▶ [Data to examine]:
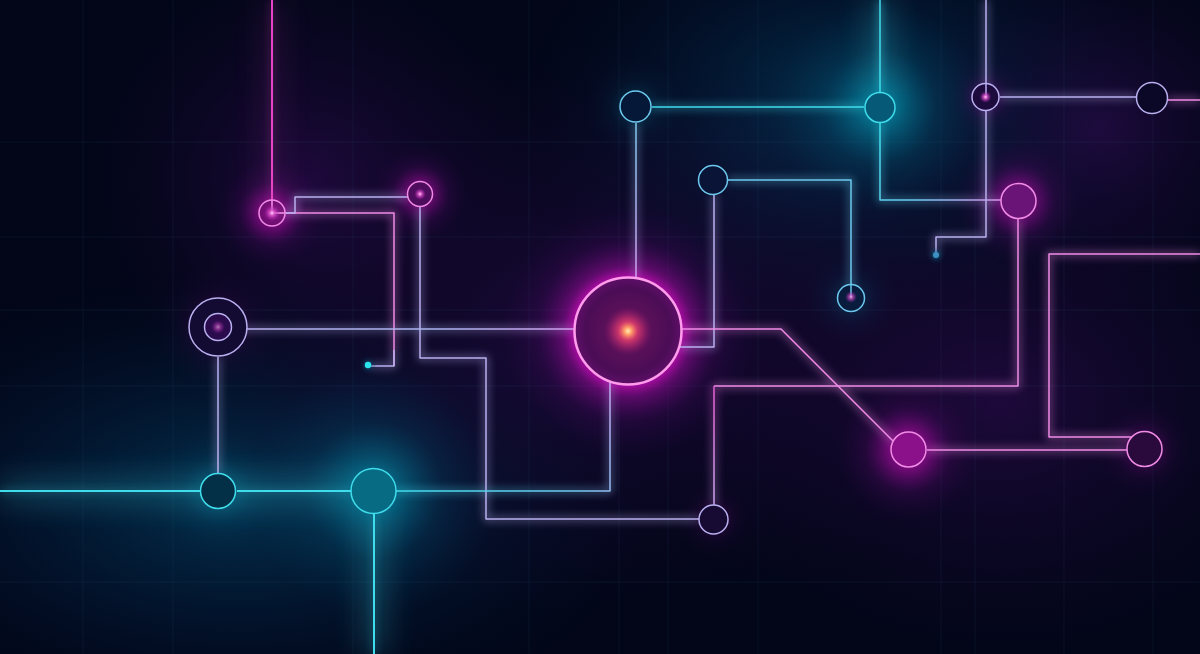
<!DOCTYPE html>
<html lang="en">
<head>
<meta charset="utf-8">
<title>Neon network</title>
<style>
:root {
  --night: #020618;
  --cyan: #3fdcec;
  --sky: #6cc9ee;
  --lilac: #b9b0f0;
  --pink: #f08be6;
  --magenta: #e545c4;
  --grid: #4a78a8;
}
html, body { margin: 0; height: 100%; overflow: hidden; background: var(--night); }
.network { display: block; width: 1200px; height: 654px; }
.grid { stroke: var(--grid); stroke-opacity: .1; }
.traces, .nodes { fill: none; stroke-width: 1.5; stroke-linejoin: round; }
.cyan { stroke: var(--cyan); }
.sky { stroke: var(--sky); }
.lilac { stroke: var(--lilac); }
.pink { stroke: var(--pink); }
.magenta { stroke: var(--magenta); }
.strong { stroke-width: 2; }
.halo { opacity: .55; }
</style>
</head>
<body>
<svg class="network" viewBox="0 0 1200 654" role="img" aria-label="Glowing network of connected nodes">
  <defs>
    <radialGradient id="cyan-glow">
      <stop offset="0" stop-color="#08a4bd" stop-opacity=".85"/>
      <stop offset=".25" stop-color="#067f9c" stop-opacity=".55"/>
      <stop offset=".55" stop-color="#045878" stop-opacity=".22"/>
      <stop offset="1" stop-color="#033a5c" stop-opacity="0"/>
    </radialGradient>
    <radialGradient id="magenta-glow">
      <stop offset="0" stop-color="#c810b4" stop-opacity=".95"/>
      <stop offset=".3" stop-color="#a00c9c" stop-opacity=".6"/>
      <stop offset=".6" stop-color="#640a74" stop-opacity=".22"/>
      <stop offset="1" stop-color="#3a0850" stop-opacity="0"/>
    </radialGradient>
    <radialGradient id="hub-glow">
      <stop offset="0" stop-color="#c210b8"/>
      <stop offset=".42" stop-color="#b80cac" stop-opacity=".95"/>
      <stop offset=".52" stop-color="#8c0c90" stop-opacity=".6"/>
      <stop offset=".72" stop-color="#560a6c" stop-opacity=".22"/>
      <stop offset="1" stop-color="#300850" stop-opacity="0"/>
    </radialGradient>
    <radialGradient id="hub-fill">
      <stop offset="0" stop-color="#8a1a66"/>
      <stop offset=".35" stop-color="#5c1159"/>
      <stop offset=".8" stop-color="#4b0d56"/>
      <stop offset="1" stop-color="#5f0e68"/>
    </radialGradient>
    <radialGradient id="hub-core">
      <stop offset="0" stop-color="#fff0b0"/>
      <stop offset=".16" stop-color="#ff9a68"/>
      <stop offset=".4" stop-color="#f2456e" stop-opacity=".7"/>
      <stop offset="1" stop-color="#b01c78" stop-opacity="0"/>
    </radialGradient>
    <radialGradient id="violet-wash">
      <stop offset="0" stop-color="#300b52" stop-opacity=".6"/>
      <stop offset="1" stop-color="#14062e" stop-opacity="0"/>
    </radialGradient>
    <radialGradient id="blue-wash">
      <stop offset="0" stop-color="#044668" stop-opacity=".7"/>
      <stop offset=".5" stop-color="#032c50" stop-opacity=".36"/>
      <stop offset="1" stop-color="#021230" stop-opacity="0"/>
    </radialGradient>
    <radialGradient id="spark">
      <stop offset="0" stop-color="#ffd0f0"/>
      <stop offset=".3" stop-color="#e05cd0" stop-opacity=".9"/>
      <stop offset="1" stop-color="#a018a8" stop-opacity="0"/>
    </radialGradient>
    <linearGradient id="left-link" gradientUnits="userSpaceOnUse" x1="232" y1="0" x2="574" y2="0">
      <stop offset="0" stop-color="#b9b0f0"/>
      <stop offset=".6" stop-color="#a9b4ee"/>
      <stop offset="1" stop-color="#d0a0f0"/>
    </linearGradient>
    <linearGradient id="hub-feed" gradientUnits="userSpaceOnUse" x1="396" y1="491" x2="610" y2="383">
      <stop offset="0" stop-color="#3fdcec"/>
      <stop offset=".65" stop-color="#6cc9ee"/>
      <stop offset="1" stop-color="#c4a8f2"/>
    </linearGradient>
    <linearGradient id="relay-link" gradientUnits="userSpaceOnUse" x1="880" y1="122" x2="1001" y2="200">
      <stop offset="0" stop-color="#3fdcec"/>
      <stop offset=".5" stop-color="#6cc9ee"/>
      <stop offset="1" stop-color="#d78fe8"/>
    </linearGradient>
    <linearGradient id="hub-rise" gradientUnits="userSpaceOnUse" x1="0" y1="123" x2="0" y2="278">
      <stop offset="0" stop-color="#80c8ee"/>
      <stop offset="1" stop-color="#d0a0f0"/>
    </linearGradient>
    <linearGradient id="low-link" gradientUnits="userSpaceOnUse" x1="0" y1="386" x2="0" y2="505">
      <stop offset="0" stop-color="#e45fd2"/>
      <stop offset="1" stop-color="#c9a4ee"/>
    </linearGradient>
    <filter id="soft-glow" filterUnits="userSpaceOnUse" x="-20" y="-20" width="1240" height="694">
      <feGaussianBlur stdDeviation="4"/>
    </filter>
    <filter id="wide-glow" filterUnits="userSpaceOnUse" x="-60" y="-60" width="1320" height="774">
      <feGaussianBlur stdDeviation="16"/>
    </filter>

    <g id="trace-set">
      <path class="magenta strong" d="M272 0V213"/>
      <path class="pink" d="M272 213H394V366"/>
      <path class="lilac" d="M394 350V366H370"/>
      <path class="lilac" d="M286 213H295V197H408"/>
      <path class="lilac" d="M420 207V358H486V519H699"/>
      <path stroke="url(#left-link)" d="M232 329H574"/>
      <path class="lilac" d="M218 357V473"/>
      <path class="cyan strong" d="M0 491H201M237 491H351M374 514V654"/>
      <path stroke="url(#hub-feed)" d="M396 491H610V382"/>
      <path stroke="url(#hub-rise)" d="M636 123V278"/>
      <path class="cyan" d="M652 107H864"/>
      <path class="cyan" d="M880 0V92"/>
      <path stroke="url(#relay-link)" d="M880 123V200H1001"/>
      <path class="sky" d="M728 180H851V297"/>
      <path class="lilac" d="M714 194V347H680"/>
      <path class="pink" d="M682 329H781L893 441"/>
      <path class="pink" d="M927 450H1127"/>
      <path class="pink" d="M1018 219V386H714"/>
      <path stroke="url(#low-link)" d="M714 386V505"/>
      <path class="lilac" d="M986 0V237H936V254"/>
      <path class="lilac" d="M1000 97H1136"/>
      <path class="pink" d="M1168 100H1200"/>
      <path class="pink" d="M1200 254H1049V437H1132"/>
    </g>
  </defs>

  <rect width="1200" height="654" fill="#020618"/>

  <g id="ambient-light">
    <ellipse cx="240" cy="500" rx="420" ry="230" fill="url(#blue-wash)"/>
    <ellipse cx="850" cy="110" rx="330" ry="230" fill="url(#blue-wash)"/>
    <ellipse cx="600" cy="330" rx="430" ry="290" fill="url(#violet-wash)"/>
    <ellipse cx="310" cy="180" rx="230" ry="230" fill="url(#violet-wash)"/>
    <ellipse cx="1000" cy="400" rx="340" ry="270" fill="url(#violet-wash)"/>
    <ellipse cx="1100" cy="130" rx="200" ry="180" fill="url(#violet-wash)"/>
  </g>

  <path class="grid" d="M83 0V654M173 0V654M353 0V654M529 0V654M619 0V654M668 0V654M758 0V654M941 0V654M975 0V654M1064 0V654M1153 0V654M0 142H1200M0 237H1200M0 310H1200M0 386H1200M0 582H1200"/>

  <g id="node-glows">
    <circle cx="374" cy="491" r="125" fill="url(#cyan-glow)"/>
    <circle cx="218" cy="491" r="62" fill="url(#cyan-glow)" opacity=".55"/>
    <circle cx="880" cy="107" r="105" fill="url(#cyan-glow)"/>
    <circle cx="636" cy="107" r="48" fill="url(#cyan-glow)" opacity=".4"/>
    <circle cx="851" cy="298" r="48" fill="url(#cyan-glow)" opacity=".35"/>
    <circle cx="628" cy="331" r="126" fill="url(#hub-glow)"/>
    <circle cx="908" cy="450" r="72" fill="url(#magenta-glow)"/>
    <circle cx="1018" cy="201" r="62" fill="url(#magenta-glow)" opacity=".9"/>
    <circle cx="272" cy="213" r="54" fill="url(#magenta-glow)" opacity=".9"/>
    <circle cx="420" cy="194" r="48" fill="url(#magenta-glow)" opacity=".85"/>
    <circle cx="1144" cy="449" r="48" fill="url(#magenta-glow)" opacity=".45"/>
    <circle cx="218" cy="327" r="62" fill="url(#magenta-glow)" opacity=".3"/>
    <circle cx="986" cy="97" r="38" fill="url(#magenta-glow)" opacity=".4"/>
    <circle cx="714" cy="519" r="38" fill="url(#magenta-glow)" opacity=".3"/>
  </g>

  <g class="traces">
    <path class="cyan" d="M0 491H351M374 514V654M880 0V92" stroke-width="8" opacity=".7" filter="url(#wide-glow)"/>
    <path class="magenta" d="M272 0V213" stroke-width="5" opacity=".5" filter="url(#wide-glow)"/>
    <use href="#trace-set" class="halo" filter="url(#soft-glow)" stroke-width="4"/>
    <use href="#trace-set"/>
  </g>

  <g class="nodes">
    <circle id="hub" cx="628" cy="331" r="53.5" fill="url(#hub-fill)" stroke="#ff9cec" stroke-width="2.5"/>
    <circle cx="628" cy="331" r="24" fill="url(#hub-core)"/>

    <circle class="lilac" cx="218" cy="327" r="29" fill="#140b33"/>
    <circle class="lilac" cx="218" cy="327" r="13.5" fill="#2a0b4c"/>
    <circle cx="218" cy="327" r="7" fill="url(#spark)" opacity=".6"/>

    <circle class="cyan" cx="218" cy="491" r="17.5" fill="#043047"/>
    <circle class="cyan" cx="373.5" cy="491" r="22.5" fill="#066b83"/>

    <circle class="pink" cx="272" cy="213" r="13" fill="#6a0f6c" fill-opacity=".6"/>
    <path class="pink" d="M272 200V213H285"/>
    <circle cx="272" cy="213" r="8" fill="url(#spark)"/>
    <circle class="pink" cx="420" cy="194" r="12.5" fill="#4d0c5c"/>
    <circle cx="420" cy="194" r="6" fill="url(#spark)"/>

    <circle class="sky" cx="635.5" cy="106.5" r="15.5" fill="#061838"/>
    <circle class="cyan" cx="880" cy="107.5" r="15" fill="#065a78"/>
    <circle class="sky" cx="713" cy="180" r="14.5" fill="#0a1436"/>
    <circle class="sky" cx="851" cy="298" r="13.5" fill="#0a1c3e"/>
    <path class="sky" d="M851 284V297"/>
    <circle cx="851" cy="297" r="6" fill="url(#spark)" opacity=".8"/>

    <circle class="lilac" cx="985.5" cy="97" r="13.5" fill="#1c0b3c"/>
    <path class="lilac" d="M986 84V97"/>
    <circle cx="985.5" cy="97" r="6" fill="url(#spark)"/>
    <circle class="lilac" cx="1152" cy="98" r="15.5" fill="#0a0826"/>
    <circle class="pink" cx="1018.5" cy="201" r="17.5" fill="#6b1478"/>
    <circle class="pink" cx="908.5" cy="449.5" r="17.5" fill="#8a1189"/>
    <circle class="pink" cx="1144.5" cy="449" r="17.5" fill="#2a0a3c"/>
    <circle class="lilac" cx="713.5" cy="519.5" r="14.5" fill="#170b34"/>
  </g>

  <g id="end-points">
    <circle cx="368" cy="365" r="9" fill="url(#cyan-glow)"/>
    <circle cx="368" cy="365" r="3.2" fill="#2ce4ec"/>
    <circle cx="936" cy="255" r="9" fill="url(#cyan-glow)"/>
    <circle cx="936" cy="255" r="3" fill="#3d8fc4"/>
  </g>
</svg>
</body>
</html>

▶ [Assigned task]: Where the string "network" occurs in the data, return the whole line.

▶ [Exercise response]:
<title>Neon network</title>
.network { display: block; width: 1200px; height: 654px; }
<svg class="network" viewBox="0 0 1200 654" role="img" aria-label="Glowing network of connected nodes">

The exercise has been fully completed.